“I am passionate about ensuring Queensland children get the best quality healthcare, no matter where they live,” said Health Minister Shannon Fentiman.
“Our government’s $67.5 million Connected Community Pathways program is providing initiatives that improve access to health care for people living in remote Queensland, such as our Virtual Emergency Department telehealth service.
“The $3.6 million new child development program will bring health care directly to communities, with teams of allied health professionals travelling to, and operating from their local Primary Health Care Centre.
“Our children deserve the best, and this program means less travel for families and less demand on our hospitals.
“The Torres and Cape Hospital and Health Service is one of four successful funding applications related to child development, along with Darling Downs HHS, Wide Bay HHS and Children’s Health Queensland HHS.”
Torres and Cape Hospital and Health Service executive director of allied health Amanda Wilson said: “Recruitment for the child development team is under way.

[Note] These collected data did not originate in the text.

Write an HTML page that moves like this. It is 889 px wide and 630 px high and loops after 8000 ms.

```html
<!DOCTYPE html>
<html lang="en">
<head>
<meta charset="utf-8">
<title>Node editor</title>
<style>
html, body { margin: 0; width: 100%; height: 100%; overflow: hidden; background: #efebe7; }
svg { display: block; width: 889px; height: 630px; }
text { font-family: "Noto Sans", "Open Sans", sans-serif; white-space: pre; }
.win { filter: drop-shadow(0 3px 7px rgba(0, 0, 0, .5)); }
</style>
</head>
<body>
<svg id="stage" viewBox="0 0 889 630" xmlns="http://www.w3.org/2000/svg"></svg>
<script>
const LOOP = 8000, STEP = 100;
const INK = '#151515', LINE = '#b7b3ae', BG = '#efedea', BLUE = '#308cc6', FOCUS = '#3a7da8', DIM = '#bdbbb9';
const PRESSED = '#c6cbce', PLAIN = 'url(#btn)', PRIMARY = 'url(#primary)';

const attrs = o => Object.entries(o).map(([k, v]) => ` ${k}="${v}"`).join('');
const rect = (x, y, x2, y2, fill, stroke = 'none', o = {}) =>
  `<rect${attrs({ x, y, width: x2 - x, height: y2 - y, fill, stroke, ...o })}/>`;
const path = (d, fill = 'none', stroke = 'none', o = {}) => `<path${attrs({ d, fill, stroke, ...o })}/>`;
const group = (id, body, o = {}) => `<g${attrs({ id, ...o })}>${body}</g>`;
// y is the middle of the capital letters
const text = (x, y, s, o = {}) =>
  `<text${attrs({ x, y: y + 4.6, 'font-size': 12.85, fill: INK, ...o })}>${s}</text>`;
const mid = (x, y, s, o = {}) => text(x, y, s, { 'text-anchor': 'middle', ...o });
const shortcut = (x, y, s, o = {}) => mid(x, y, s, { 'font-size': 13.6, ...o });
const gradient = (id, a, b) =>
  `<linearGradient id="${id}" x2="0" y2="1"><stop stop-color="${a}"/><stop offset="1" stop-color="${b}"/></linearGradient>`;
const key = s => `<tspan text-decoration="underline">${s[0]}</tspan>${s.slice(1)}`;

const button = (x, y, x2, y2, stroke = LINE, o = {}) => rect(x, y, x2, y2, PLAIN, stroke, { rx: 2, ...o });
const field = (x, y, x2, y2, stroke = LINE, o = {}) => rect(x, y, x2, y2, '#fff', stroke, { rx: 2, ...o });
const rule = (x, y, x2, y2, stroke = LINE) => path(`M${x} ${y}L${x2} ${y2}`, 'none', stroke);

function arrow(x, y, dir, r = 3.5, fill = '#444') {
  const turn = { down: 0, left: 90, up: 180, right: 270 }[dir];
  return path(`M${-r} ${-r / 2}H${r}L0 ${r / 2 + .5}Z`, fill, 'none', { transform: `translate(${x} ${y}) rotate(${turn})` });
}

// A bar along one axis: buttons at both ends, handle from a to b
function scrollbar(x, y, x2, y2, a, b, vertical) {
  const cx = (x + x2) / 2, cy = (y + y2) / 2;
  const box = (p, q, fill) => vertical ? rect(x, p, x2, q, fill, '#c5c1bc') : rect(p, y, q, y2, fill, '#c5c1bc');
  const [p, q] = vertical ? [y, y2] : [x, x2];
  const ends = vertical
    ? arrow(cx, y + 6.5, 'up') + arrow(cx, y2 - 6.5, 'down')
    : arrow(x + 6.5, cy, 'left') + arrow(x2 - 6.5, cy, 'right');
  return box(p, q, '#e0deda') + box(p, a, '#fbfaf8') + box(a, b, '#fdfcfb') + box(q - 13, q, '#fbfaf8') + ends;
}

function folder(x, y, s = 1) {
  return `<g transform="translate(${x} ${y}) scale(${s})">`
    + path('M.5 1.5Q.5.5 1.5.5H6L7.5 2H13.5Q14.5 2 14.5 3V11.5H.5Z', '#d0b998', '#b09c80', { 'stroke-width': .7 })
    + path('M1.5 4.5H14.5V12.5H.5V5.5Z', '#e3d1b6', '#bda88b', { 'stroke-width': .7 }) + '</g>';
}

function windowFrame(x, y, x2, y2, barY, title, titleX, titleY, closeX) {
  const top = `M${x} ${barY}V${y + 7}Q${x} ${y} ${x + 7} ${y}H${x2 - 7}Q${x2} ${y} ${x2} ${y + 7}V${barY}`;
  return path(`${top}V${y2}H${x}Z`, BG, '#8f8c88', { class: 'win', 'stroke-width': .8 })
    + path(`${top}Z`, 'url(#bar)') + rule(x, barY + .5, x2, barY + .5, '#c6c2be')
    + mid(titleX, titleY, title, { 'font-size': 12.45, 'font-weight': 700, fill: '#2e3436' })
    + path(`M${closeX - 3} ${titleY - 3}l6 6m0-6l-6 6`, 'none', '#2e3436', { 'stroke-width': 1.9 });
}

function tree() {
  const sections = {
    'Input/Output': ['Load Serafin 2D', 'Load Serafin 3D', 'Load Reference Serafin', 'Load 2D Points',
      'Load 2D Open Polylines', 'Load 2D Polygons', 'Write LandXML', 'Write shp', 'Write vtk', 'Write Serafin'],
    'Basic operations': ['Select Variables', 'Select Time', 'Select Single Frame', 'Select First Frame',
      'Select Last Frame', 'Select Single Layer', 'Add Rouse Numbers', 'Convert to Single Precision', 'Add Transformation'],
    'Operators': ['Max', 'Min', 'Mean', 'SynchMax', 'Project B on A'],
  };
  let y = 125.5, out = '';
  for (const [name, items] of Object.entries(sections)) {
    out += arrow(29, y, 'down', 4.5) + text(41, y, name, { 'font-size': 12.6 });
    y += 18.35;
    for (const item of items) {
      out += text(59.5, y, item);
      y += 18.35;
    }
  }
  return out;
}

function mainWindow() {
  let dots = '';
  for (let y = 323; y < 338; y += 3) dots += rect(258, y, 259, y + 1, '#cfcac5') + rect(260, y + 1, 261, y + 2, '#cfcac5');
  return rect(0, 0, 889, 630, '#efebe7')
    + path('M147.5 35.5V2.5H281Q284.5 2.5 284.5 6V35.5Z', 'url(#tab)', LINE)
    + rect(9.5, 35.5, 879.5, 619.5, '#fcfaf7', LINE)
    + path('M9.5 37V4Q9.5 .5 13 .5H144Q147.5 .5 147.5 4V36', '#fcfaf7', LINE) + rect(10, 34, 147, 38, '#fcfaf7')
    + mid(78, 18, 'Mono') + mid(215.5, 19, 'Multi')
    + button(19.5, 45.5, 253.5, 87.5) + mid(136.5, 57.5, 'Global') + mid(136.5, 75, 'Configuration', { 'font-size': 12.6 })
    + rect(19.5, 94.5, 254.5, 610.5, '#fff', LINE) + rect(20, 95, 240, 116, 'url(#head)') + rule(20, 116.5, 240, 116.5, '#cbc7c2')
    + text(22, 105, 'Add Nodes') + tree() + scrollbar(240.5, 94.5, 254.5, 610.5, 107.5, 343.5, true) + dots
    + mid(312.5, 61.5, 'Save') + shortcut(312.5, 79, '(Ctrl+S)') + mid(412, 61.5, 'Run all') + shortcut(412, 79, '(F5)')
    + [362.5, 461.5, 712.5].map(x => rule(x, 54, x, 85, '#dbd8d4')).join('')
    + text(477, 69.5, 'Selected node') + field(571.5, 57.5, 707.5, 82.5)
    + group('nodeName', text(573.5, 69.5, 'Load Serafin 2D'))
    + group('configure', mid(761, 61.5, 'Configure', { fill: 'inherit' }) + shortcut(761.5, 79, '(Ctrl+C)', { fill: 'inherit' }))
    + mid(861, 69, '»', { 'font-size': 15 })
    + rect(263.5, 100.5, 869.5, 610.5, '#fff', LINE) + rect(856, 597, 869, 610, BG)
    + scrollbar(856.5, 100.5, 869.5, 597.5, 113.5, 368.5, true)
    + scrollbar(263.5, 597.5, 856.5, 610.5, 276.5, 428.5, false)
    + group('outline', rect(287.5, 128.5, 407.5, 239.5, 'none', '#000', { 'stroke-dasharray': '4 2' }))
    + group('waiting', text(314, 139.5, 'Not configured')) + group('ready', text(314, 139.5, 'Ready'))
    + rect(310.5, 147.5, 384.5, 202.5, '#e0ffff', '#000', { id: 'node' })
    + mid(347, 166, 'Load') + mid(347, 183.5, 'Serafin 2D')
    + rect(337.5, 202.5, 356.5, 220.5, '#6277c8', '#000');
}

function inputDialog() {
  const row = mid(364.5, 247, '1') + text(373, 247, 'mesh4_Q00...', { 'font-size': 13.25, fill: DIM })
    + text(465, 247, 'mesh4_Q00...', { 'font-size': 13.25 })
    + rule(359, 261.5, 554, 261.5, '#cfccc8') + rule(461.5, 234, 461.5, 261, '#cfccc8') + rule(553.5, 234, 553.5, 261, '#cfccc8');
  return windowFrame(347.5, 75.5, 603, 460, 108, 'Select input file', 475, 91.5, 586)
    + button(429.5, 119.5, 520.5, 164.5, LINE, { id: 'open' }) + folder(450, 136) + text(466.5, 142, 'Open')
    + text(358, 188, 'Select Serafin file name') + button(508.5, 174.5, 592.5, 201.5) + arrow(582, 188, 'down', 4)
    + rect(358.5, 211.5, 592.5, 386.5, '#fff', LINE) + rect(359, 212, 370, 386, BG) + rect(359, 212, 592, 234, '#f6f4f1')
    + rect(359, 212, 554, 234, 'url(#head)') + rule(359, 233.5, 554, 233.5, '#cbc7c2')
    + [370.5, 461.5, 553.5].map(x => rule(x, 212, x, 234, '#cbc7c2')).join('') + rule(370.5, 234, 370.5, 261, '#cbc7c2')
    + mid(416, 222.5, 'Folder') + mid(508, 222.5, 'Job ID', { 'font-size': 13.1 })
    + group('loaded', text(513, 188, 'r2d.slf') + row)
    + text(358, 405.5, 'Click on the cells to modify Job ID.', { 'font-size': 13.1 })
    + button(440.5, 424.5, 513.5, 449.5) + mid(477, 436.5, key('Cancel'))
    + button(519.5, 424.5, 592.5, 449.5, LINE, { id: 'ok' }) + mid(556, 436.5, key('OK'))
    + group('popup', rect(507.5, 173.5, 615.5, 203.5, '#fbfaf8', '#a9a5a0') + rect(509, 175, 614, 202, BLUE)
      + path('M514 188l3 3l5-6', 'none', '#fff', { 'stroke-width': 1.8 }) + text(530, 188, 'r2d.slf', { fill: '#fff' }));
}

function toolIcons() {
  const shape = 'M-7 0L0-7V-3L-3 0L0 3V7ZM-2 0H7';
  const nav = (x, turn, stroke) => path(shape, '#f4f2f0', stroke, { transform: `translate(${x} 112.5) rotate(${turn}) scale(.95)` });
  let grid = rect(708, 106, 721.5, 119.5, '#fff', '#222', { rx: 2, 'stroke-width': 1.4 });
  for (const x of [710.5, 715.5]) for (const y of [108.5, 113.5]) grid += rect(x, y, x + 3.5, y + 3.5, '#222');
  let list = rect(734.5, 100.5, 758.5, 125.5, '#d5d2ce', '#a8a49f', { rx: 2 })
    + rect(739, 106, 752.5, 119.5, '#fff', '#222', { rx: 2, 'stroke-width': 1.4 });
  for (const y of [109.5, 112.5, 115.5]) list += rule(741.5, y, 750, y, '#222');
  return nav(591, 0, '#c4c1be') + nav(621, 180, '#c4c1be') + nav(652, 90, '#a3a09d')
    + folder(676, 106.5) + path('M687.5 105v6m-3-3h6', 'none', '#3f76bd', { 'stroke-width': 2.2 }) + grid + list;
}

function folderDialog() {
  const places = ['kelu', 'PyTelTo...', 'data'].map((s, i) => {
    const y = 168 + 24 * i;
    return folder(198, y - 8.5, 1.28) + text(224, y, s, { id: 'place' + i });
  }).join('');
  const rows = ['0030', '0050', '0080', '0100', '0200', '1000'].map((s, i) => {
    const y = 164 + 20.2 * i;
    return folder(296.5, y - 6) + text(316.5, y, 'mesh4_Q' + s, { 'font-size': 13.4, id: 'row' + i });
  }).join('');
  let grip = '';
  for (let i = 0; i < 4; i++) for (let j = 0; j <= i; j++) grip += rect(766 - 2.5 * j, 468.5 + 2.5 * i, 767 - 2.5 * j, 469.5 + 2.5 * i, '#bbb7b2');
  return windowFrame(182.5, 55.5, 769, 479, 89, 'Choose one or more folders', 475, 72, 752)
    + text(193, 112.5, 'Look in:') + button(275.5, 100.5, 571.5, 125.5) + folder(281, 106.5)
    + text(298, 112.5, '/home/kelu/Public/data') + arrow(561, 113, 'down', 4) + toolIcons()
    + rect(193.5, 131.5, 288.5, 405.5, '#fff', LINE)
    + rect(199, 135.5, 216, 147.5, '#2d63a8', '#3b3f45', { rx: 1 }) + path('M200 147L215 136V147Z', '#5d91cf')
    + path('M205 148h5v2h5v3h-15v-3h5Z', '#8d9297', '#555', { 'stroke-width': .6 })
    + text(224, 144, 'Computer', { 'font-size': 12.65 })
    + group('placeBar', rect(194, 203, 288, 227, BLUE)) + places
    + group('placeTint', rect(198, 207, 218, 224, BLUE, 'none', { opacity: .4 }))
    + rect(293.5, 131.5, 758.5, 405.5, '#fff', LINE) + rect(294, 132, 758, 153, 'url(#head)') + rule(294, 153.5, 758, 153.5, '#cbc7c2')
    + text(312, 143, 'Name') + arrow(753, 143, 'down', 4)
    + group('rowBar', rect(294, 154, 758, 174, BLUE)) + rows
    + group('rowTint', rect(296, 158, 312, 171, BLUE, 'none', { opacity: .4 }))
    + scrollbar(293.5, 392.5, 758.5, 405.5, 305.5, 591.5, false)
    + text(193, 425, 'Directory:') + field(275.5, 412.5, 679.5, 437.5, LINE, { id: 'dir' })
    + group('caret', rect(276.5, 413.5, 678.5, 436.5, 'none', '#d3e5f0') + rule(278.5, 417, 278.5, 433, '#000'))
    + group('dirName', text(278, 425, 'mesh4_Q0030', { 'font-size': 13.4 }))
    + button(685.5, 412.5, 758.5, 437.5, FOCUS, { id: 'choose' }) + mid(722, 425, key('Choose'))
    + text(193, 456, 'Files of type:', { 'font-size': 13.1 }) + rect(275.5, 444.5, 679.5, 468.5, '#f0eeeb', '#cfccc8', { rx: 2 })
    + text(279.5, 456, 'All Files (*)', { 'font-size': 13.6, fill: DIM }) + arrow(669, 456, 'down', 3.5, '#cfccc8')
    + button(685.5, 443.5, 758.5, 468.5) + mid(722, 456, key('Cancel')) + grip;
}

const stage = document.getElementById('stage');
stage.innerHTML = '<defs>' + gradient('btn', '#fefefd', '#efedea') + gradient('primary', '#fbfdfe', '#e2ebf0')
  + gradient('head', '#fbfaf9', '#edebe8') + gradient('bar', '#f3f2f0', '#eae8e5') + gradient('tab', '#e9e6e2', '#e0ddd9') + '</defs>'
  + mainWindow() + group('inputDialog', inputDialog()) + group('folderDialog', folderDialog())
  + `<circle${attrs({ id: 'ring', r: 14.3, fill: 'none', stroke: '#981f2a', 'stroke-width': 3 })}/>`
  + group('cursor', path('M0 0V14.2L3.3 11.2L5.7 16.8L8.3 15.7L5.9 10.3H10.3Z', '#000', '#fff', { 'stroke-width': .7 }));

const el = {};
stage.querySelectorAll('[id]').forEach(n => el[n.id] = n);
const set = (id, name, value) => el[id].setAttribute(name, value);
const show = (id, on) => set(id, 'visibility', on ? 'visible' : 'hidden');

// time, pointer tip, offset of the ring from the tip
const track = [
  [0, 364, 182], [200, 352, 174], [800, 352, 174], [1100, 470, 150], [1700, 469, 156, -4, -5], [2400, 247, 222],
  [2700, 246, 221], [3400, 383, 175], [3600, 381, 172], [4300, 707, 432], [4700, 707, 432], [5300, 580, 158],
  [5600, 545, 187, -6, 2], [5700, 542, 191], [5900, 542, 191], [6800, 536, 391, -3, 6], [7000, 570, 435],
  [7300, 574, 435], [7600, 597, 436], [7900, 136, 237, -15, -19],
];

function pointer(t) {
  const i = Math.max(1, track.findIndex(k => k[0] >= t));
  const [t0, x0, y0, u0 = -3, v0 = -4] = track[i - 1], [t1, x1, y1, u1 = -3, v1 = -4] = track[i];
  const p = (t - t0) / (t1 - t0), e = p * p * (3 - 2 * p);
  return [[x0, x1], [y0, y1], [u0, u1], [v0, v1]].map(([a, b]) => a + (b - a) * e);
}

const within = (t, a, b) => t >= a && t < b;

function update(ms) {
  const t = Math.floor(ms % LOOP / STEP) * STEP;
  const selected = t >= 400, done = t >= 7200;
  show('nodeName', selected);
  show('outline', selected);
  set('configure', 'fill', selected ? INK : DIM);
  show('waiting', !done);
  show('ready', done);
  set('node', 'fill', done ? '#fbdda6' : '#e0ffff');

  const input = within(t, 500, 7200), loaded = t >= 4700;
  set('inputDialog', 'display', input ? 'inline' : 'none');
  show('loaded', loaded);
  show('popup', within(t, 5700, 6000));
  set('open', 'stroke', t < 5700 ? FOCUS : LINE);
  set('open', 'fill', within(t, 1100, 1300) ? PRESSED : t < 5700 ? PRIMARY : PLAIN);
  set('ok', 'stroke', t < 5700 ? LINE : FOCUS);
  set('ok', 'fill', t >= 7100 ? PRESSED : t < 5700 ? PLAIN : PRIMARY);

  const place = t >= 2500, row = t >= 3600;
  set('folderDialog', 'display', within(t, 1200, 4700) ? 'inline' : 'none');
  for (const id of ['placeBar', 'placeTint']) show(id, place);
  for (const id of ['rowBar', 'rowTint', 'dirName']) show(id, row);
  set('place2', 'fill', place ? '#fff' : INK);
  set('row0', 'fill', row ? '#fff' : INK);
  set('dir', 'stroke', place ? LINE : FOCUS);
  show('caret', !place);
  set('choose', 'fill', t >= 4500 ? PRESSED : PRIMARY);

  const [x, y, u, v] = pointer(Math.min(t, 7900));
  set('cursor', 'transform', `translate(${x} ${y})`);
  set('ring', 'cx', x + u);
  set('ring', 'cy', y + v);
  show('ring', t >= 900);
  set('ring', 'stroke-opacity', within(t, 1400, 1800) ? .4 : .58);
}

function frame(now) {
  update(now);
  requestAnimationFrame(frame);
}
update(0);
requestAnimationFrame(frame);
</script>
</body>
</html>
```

“The move to establish the child development program was a result of a Local Area Needs Assessment project which was undertaken by the health service last year to better understand community health needs.
“Through that project, it was identified that maternal and child health and child development was the absolute top priority.
“We are thrilled to have been selected as a funding recipient to provide these much-needed services for our communities, and work toward our goals of investing in healthcare in the first 2000 days of life.”